BACKGROUND: Sepsis from burn injuries can result from colonisation of burn wounds, especially in large surface area burns. Reducing bacterial infection will reduce morbidity and mortality, and mortality for severe burns can be as high as 15 %. There are various quantitative and semi-quantitative techniques to monitor bacterial load on wounds. In the UK, burn wounds are typically monitored for the presence or absence of bacteria through the collection and culture of swabs, but no absolute count is obtained. Quantitative burn wound culture provides a measure of bacterial count and is gaining increased popularity in some countries. It is however more resource intensive, and evidence for its utility appears to be inconsistent. This systematic review therefore aims to assess the evidence on the utility and reliability of different quantitative microbiology techniques in terms of diagnosing or predicting clinical outcomes.

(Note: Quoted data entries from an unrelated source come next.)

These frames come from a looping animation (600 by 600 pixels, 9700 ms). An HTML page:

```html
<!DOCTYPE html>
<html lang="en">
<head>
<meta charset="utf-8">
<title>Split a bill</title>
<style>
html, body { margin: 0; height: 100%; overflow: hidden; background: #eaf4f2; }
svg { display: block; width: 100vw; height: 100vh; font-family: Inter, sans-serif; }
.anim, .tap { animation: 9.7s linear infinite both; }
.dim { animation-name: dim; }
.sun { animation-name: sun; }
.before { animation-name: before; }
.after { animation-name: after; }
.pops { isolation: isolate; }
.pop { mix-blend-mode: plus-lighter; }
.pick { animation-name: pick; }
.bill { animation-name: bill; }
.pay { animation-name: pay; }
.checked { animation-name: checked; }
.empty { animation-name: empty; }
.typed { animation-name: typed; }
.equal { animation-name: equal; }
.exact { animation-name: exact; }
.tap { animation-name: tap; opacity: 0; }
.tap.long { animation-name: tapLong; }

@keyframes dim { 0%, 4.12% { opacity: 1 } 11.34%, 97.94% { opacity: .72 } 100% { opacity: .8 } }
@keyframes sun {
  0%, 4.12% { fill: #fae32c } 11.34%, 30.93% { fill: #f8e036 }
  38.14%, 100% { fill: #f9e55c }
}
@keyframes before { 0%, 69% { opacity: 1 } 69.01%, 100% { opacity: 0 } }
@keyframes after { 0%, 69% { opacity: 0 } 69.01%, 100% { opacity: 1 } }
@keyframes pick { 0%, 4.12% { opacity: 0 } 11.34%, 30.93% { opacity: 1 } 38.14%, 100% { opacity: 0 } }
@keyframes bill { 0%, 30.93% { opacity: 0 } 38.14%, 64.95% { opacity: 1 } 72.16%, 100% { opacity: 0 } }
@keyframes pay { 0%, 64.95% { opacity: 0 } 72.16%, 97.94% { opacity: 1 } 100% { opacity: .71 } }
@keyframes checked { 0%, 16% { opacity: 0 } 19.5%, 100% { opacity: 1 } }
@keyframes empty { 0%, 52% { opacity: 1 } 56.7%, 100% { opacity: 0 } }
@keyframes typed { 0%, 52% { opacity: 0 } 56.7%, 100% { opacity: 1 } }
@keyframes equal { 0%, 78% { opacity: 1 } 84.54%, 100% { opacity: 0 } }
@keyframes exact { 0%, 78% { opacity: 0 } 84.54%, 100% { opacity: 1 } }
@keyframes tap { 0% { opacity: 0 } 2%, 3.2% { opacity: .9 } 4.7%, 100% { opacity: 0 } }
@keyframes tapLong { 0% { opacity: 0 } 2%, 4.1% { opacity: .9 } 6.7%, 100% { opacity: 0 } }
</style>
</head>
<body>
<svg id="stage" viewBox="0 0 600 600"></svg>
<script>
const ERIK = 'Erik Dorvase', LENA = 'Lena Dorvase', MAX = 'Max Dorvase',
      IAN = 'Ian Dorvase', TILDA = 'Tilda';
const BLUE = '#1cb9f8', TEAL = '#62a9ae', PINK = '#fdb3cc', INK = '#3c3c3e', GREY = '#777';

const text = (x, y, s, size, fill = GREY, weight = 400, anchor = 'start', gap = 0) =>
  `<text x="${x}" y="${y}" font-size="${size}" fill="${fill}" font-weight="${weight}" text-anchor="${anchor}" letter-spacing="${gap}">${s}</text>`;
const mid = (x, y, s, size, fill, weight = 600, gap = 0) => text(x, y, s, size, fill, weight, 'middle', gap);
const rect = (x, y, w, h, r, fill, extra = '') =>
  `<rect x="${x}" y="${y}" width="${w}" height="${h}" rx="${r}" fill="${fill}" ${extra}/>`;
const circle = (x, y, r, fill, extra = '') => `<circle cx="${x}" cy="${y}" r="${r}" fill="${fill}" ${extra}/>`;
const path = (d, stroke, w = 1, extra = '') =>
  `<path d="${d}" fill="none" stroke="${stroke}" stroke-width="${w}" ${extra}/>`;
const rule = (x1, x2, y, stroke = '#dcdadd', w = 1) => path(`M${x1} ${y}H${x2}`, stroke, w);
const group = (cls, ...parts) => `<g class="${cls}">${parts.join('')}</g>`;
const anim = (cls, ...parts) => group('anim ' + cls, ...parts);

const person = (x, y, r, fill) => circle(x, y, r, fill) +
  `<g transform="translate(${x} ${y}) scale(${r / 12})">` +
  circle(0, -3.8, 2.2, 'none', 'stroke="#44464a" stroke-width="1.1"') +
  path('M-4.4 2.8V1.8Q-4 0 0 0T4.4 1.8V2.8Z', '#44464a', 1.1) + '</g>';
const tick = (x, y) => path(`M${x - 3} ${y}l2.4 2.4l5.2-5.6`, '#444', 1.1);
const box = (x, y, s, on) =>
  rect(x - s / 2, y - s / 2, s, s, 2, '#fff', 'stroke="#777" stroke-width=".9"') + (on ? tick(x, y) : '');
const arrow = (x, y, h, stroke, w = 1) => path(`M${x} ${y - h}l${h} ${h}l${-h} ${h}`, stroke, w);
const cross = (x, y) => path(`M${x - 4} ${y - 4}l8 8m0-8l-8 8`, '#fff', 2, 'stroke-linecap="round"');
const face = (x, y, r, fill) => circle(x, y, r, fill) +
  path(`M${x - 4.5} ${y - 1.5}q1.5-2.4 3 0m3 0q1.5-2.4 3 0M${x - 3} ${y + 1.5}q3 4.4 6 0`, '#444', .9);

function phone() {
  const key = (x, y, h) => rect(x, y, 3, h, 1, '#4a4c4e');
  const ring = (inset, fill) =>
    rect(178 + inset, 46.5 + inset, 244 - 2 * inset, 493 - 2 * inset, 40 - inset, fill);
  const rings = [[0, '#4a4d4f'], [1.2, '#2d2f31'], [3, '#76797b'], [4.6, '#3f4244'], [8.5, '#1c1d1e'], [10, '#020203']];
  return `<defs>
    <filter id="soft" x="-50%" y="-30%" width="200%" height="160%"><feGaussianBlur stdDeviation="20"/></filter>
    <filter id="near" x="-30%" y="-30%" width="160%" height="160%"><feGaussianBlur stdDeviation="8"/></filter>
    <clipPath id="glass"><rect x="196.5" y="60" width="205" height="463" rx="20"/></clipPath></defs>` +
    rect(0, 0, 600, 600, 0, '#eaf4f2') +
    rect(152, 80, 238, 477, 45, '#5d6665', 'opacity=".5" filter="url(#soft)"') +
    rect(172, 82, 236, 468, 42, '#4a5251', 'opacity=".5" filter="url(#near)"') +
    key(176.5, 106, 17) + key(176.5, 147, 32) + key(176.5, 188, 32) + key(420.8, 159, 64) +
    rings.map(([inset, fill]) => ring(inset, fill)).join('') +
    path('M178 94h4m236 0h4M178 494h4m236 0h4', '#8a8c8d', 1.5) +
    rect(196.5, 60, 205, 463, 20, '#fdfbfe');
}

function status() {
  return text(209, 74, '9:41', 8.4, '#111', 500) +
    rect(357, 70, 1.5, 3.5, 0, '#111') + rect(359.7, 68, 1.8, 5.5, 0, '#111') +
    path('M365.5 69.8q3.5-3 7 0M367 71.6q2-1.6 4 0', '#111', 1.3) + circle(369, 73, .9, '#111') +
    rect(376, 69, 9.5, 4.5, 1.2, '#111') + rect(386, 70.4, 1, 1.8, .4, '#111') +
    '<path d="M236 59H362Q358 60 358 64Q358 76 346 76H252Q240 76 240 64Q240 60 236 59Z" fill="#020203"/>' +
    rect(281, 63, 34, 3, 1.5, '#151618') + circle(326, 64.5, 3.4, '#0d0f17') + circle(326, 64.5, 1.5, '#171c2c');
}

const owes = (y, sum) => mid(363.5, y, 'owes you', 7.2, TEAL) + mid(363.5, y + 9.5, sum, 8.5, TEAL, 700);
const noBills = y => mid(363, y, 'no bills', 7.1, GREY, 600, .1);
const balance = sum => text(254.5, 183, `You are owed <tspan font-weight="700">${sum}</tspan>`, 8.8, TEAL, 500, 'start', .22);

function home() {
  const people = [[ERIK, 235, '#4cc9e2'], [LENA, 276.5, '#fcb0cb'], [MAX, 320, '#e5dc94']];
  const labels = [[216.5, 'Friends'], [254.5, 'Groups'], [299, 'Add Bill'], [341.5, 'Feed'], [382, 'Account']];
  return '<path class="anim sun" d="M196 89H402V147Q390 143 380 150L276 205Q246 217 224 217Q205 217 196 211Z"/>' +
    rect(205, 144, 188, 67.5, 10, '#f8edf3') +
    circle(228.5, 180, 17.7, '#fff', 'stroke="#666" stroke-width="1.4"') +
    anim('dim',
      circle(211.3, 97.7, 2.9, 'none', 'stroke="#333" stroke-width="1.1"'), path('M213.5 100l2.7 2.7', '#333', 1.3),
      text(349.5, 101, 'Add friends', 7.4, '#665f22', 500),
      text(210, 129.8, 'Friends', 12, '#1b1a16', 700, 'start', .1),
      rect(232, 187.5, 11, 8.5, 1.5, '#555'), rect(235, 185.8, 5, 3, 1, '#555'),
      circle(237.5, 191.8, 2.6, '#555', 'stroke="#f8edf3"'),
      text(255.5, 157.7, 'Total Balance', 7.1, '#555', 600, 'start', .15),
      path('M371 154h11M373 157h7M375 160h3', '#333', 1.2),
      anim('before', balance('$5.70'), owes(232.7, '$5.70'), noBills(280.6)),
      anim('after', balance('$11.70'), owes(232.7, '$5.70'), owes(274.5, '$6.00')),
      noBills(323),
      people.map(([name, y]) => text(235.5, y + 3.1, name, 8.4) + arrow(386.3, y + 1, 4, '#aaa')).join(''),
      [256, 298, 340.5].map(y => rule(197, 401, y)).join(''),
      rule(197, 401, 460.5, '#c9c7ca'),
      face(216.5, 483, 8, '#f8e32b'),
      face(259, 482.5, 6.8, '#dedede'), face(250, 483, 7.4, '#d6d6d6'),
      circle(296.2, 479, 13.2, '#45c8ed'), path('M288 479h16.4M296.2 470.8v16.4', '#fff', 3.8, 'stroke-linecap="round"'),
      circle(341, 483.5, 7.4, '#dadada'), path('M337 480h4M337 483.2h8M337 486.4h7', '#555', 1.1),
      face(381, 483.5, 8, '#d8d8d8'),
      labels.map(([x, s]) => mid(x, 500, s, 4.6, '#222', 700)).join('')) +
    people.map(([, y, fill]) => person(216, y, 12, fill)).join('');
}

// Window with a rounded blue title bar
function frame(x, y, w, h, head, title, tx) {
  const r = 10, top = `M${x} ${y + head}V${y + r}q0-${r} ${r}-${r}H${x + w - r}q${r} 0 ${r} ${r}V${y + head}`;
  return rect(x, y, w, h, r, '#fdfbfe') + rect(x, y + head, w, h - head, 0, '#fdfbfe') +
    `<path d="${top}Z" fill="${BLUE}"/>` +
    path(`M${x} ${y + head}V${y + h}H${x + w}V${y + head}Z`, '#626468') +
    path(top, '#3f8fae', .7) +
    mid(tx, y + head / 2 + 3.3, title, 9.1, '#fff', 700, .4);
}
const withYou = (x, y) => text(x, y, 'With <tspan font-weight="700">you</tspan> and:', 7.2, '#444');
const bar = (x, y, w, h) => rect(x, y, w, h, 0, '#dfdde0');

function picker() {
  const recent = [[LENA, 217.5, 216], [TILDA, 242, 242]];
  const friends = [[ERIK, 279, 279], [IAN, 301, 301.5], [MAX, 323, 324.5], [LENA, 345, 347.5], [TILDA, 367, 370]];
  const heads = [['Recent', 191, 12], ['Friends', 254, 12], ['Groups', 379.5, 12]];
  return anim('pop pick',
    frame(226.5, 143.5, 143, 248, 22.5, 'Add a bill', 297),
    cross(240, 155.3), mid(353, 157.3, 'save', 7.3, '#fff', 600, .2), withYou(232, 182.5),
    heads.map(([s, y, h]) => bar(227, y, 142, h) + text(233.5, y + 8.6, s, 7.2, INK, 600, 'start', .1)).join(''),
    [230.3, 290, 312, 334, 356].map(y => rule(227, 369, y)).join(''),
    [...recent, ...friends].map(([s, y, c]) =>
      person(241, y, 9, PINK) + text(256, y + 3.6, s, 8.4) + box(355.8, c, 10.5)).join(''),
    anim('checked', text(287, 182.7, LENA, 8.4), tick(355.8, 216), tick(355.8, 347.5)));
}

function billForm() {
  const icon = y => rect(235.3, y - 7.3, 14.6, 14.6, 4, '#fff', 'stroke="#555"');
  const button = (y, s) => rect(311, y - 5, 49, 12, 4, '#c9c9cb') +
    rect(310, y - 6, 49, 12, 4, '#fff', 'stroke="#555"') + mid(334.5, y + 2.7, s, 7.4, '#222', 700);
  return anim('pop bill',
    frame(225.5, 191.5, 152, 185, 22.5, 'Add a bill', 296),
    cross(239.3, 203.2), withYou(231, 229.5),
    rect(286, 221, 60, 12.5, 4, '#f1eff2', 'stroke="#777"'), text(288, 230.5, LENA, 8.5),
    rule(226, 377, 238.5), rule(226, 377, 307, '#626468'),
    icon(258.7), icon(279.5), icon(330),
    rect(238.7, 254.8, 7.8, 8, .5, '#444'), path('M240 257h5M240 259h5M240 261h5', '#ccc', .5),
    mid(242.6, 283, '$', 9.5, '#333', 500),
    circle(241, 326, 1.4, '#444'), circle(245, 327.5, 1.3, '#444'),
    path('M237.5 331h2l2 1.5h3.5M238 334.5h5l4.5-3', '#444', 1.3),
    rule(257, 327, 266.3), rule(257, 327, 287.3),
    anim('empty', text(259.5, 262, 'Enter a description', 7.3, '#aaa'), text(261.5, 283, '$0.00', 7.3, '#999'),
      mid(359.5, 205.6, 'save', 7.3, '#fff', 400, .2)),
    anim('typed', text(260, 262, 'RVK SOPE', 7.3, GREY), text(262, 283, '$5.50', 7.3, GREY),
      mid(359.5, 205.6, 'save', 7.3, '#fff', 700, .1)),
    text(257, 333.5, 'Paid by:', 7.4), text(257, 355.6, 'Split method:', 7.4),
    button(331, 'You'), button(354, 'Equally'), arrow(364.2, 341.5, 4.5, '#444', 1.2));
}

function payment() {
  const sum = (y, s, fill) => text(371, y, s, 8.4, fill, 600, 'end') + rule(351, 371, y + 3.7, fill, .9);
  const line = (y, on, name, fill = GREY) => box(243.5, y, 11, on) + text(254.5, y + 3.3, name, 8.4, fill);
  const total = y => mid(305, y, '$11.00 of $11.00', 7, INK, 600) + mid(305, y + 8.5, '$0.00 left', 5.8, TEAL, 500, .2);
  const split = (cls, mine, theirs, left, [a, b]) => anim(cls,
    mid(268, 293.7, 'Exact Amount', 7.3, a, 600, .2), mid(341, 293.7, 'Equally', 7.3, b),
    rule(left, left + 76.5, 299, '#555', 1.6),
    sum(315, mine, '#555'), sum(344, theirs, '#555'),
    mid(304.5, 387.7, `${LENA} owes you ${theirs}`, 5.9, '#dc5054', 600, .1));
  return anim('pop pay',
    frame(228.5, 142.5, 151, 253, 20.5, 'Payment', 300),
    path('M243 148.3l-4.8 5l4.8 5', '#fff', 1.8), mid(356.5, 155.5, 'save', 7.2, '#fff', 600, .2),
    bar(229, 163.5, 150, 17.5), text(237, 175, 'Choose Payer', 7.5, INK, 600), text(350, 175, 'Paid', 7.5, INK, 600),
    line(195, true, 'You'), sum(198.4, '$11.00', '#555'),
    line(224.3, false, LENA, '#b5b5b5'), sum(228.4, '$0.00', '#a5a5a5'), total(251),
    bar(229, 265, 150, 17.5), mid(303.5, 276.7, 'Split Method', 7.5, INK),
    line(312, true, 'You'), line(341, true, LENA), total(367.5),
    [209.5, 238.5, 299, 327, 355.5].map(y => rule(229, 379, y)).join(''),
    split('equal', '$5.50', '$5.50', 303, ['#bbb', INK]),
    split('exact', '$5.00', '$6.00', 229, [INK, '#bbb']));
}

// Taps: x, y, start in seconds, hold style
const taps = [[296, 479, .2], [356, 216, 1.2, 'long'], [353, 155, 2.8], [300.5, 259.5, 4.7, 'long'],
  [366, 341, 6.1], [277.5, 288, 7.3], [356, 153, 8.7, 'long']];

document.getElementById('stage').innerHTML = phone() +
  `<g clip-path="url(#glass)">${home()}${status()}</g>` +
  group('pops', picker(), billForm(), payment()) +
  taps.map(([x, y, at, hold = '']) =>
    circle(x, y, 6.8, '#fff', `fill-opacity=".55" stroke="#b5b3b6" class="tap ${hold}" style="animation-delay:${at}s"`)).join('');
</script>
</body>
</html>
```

METHODS/DESIGN: Standard systematic review methods aimed at minimising bias will be employed for study identification, selection and data extraction. Bibliographic databases and ongoing trial registers will be searched and conference abstracts screened. Studies will be eligible if they are prospective studies or systematic reviews of burn patients (any age) for whom quantitative microbiology has been performed, whether it is compared to another method. Quality assessment will be based on quality assessment tools for diagnostic and prognostic studies and tailored to the review as necessary. Synthesis is likely to be primarily narrative, but meta-analysis may be considered where clinical and methodological homogeneity exists.
DISCUSSION: Given the increasing use of quantitative methods, this is a timely systematic review, which will attempt to clarify the evidence base. As far as the authors are aware, it will be the first to address this topic.
TRIAL REGISTRATION: PROSPERO, CRD42015023903.
|Publication status||Published - 6 Nov 2015|
- Quantitative microscopy
- Quantitative microbiology
- Systematic review